After giving me a quick overview of the facility, Newman led Lyla back to the bathing area. She hoisted her up into one of the bathtubs with the help of an assistant and started to hose her off. We have a walk-in shower at home and Lyla isn’t used to being in a bath so, after three attempts at leaping over the side of the tub, the ladies catered the bathing experience more towards Lyla’s needs and transferred her to a stand up shower (she instantly calmed down). Thus began her afternoon of luxury.
Newman hosed Lya down and began to pull out an array of products. She lathered her up in a tropical conditioning shampoo that was plant derived, non-toxic, gluten free, and infused with certified organic aloe vera. Next, Lyla was slathered with their tropical paradise super conditioner and Newman gave her a head and body massage before rinsing everything off. My typically-energetic dog soon began to close her eyes and relax with enjoyment.

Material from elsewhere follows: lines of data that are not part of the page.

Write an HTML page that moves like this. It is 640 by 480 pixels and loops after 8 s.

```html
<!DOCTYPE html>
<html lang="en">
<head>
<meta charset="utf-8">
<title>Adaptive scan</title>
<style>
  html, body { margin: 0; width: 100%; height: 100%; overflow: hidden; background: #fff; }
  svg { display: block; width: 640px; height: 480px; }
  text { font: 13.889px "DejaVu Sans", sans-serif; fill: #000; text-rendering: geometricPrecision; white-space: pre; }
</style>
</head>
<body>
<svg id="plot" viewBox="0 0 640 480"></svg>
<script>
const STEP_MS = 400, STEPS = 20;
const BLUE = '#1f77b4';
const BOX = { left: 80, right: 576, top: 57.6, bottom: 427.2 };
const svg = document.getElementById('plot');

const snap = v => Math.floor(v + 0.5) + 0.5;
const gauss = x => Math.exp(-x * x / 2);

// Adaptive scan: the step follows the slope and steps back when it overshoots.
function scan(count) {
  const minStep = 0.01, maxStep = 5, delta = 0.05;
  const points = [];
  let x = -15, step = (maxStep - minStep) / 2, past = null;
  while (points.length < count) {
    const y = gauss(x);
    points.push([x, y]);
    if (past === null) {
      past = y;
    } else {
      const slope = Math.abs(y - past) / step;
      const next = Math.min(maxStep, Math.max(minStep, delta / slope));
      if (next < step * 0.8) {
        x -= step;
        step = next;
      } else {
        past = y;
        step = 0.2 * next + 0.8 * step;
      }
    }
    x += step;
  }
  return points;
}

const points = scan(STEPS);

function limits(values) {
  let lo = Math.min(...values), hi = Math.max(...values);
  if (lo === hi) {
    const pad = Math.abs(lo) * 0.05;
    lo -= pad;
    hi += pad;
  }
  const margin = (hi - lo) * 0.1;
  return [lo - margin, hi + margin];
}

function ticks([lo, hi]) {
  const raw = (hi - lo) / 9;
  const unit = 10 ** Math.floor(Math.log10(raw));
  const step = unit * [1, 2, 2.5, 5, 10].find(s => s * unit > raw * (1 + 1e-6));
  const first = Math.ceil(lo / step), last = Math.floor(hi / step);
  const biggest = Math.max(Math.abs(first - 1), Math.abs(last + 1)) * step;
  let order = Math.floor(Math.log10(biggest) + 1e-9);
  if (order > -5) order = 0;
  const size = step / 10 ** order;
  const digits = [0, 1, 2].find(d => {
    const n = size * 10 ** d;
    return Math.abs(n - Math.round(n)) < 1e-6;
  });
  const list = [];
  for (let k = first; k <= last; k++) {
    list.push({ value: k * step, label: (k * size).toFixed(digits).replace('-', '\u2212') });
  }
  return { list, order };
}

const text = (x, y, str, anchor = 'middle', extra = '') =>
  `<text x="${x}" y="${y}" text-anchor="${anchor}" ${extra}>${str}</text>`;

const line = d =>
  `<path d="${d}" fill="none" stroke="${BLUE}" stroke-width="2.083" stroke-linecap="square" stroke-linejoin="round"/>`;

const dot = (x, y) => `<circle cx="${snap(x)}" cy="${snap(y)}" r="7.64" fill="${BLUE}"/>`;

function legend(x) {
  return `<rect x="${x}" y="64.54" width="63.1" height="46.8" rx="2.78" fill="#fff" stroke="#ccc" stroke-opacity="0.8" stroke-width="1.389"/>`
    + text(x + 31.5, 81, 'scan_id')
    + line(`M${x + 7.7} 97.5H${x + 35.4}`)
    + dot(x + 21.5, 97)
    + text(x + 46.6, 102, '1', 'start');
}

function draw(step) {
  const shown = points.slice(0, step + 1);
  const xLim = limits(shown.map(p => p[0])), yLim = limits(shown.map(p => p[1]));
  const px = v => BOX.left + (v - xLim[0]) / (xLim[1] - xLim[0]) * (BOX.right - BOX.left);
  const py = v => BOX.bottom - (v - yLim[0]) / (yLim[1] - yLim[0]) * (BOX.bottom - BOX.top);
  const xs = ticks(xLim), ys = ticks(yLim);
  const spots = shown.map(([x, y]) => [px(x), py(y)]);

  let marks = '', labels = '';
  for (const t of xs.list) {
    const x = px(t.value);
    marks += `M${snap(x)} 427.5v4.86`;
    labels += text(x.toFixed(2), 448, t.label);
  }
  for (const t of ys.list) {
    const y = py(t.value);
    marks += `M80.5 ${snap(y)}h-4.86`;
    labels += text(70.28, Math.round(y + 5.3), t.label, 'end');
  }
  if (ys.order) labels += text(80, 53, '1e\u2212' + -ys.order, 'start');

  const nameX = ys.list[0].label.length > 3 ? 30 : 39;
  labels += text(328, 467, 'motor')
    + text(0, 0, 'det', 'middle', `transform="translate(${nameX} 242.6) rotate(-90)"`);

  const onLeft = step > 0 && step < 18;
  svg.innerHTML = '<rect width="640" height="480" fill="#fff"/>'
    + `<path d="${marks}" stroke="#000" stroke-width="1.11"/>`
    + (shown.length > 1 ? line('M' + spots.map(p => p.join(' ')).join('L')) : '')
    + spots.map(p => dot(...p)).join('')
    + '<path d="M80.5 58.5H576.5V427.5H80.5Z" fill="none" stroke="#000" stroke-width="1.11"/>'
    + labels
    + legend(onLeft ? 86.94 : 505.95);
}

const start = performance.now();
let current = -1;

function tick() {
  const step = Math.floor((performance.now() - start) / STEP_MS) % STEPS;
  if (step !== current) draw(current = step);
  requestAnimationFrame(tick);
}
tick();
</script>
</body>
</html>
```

She was settling into the spa life quite nicely!
Newman then decided to throw in a blueberry facial, which helped to clean away any of the gunk or matted fur around Lyla’s eyes and nose, and a full-body mud mask to pull out any impurities in her skin. “This will really help to alleviate all of her dandruff,” Newman said to me. “She’s going to walk out of here so fluffy and soft.”
Then, it was off to the drying station. Since Lyla had never been blow dried before, she lasted about 60 seconds before she decided she wasn’t having it and the gracious spa employees decided to again modify the treatment. After a quick towel off, Lyla was placed into what they affectionately refer to as a “doggie cabana,” a sort of glass crate that has air jets on the bottom that blows warm air onto your dog and gradually dries her off. At first, Lyla wasn’t so sure about it (“you’re a Doberman!” Newman teased while we laughed about her skepticism to enter the cabana). But after a few minutes, she settled right in. We all took a break for lunch and returned to find Lyla completely passed out on her side, on top of the warm air jet, blissfully snoring away.
After she was dry (and fluffier than I’ve ever seen her), Newman took Lyla over to the grooming station where she combed her fur with a special brush to get rid of excess fur and to prevent an excess of seasonal shedding. The rubber brush felt like a second massage, and after coming out of her sauna experience, Lyla looked more relaxed than ever. Newman also cleaned out her ears and spritzed her with a tropical passion spray. A scent worthy of a Hawaiian beach getaway deliciously engulfed her.
While Lyla was in grooming, I had the gals dremel her nails down a bit. And when they suggested that we finish them off with some polish, I couldn’t refuse. Since Lyla’s nails are black, we opted for a shimmery gold color. My pup is very used to having her nails done, so she happily obliged. Finally, the pièce de résistance was a tropical bandana and flower that Newman artfully placed around Lyla’s neck. It really topped off the whole experience.
Lyla strutted out of that salon like she owned the world. She smelled like a delightful sea breeze and everyone in the lobby wanted to pet her and tell her how pretty she looked. The ladies at the front desk gave her treats, then she ran up to a guy who was checking out and stuck her nose in his crotch, proving that, although she just spent the afternoon enjoying a posh pampering session, she was still very much a dog.
When we got home, Lyla modeled her new look for my husband. My rat terrier, Rocky, ran over to her and began to sniff her up and down, taking in her new floral aroma. Then they curled up on their bed together and fell asleep. The spa was a very stimulating experience for Lyla and it wiped her right out.
Two days later, she went over to my neighbor’s house to show her gold nails off to her Bullmastiff buddy, McCovey. His owners must have recently run their sprinklers because she returned home that afternoon extra muddy. We toweled her off with puppy wipes and her coat still retained its shine. A week and a half after her spa day, Lyla still smelled like the beach—and continued to proudly rock her Hawaiian-print bandana.